Exercise directions
Below are several records. Retype exactly those lines running from the one with "--skin-shade: #ffd2ac;" through the one with "C344 50 399", end lines included, and no others.

Extracted material
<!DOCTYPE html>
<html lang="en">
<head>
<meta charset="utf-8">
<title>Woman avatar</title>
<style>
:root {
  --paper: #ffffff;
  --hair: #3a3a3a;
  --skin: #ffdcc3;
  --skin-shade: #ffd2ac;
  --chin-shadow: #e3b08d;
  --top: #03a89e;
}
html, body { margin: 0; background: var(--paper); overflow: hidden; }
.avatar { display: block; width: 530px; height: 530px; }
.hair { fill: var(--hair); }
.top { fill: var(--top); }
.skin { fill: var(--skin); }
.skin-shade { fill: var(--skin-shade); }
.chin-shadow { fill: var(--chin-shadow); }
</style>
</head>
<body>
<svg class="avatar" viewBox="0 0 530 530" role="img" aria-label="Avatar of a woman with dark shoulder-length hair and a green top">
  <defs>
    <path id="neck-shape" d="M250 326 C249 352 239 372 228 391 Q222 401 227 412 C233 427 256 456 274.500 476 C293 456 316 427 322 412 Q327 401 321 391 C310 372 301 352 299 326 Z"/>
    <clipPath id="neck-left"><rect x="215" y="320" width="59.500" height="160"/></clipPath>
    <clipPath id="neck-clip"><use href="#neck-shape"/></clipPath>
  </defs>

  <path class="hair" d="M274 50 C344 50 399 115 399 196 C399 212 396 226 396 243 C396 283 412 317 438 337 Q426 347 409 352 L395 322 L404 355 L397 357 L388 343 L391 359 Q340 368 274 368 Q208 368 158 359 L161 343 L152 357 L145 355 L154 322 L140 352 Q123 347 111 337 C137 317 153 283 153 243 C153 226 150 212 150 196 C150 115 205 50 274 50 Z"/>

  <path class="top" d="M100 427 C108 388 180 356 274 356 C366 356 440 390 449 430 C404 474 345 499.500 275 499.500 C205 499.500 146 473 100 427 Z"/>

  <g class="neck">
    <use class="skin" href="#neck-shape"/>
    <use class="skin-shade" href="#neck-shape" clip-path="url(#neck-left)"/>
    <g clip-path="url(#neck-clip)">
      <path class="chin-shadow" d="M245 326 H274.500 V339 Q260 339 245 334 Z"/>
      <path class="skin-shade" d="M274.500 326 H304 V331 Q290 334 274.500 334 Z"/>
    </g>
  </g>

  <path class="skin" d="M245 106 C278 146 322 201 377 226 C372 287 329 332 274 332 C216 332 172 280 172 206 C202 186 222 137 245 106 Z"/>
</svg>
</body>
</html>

Reply
  --skin-shade: #ffd2ac;
  --chin-shadow: #e3b08d;
  --top: #03a89e;
}
html, body { margin: 0; background: var(--paper); overflow: hidden; }
.avatar { display: block; width: 530px; height: 530px; }
.hair { fill: var(--hair); }
.top { fill: var(--top); }
.skin { fill: var(--skin); }
.skin-shade { fill: var(--skin-shade); }
.chin-shadow { fill: var(--chin-shadow); }
</style>
</head>
<body>
<svg class="avatar" viewBox="0 0 530 530" role="img" aria-label="Avatar of a woman with dark shoulder-length hair and a green top">
  <defs>
    <path id="neck-shape" d="M250 326 C249 352 239 372 228 391 Q222 401 227 412 C233 427 256 456 274.500 476 C293 456 316 427 322 412 Q327 401 321 391 C310 372 301 352 299 326 Z"/>
    <clipPath id="neck-left"><rect x="215" y="320" width="59.500" height="160"/></clipPath>
    <clipPath id="neck-clip"><use href="#neck-shape"/></clipPath>
  </defs>

  <path class="hair" d="M274 50 C344 50 399 115 399 196 C399 212 396 226 396 243 C396 283 412 317 438 337 Q426 347 409 352 L395 322 L404 355 L397 357 L388 343 L391 359 Q340 368 274 368 Q208 368 158 359 L161 343 L152 357 L145 355 L154 322 L140 352 Q123 347 111 337 C137 317 153 283 153 243 C153 226 150 212 150 196 C150 115 205 50 274 50 Z"/>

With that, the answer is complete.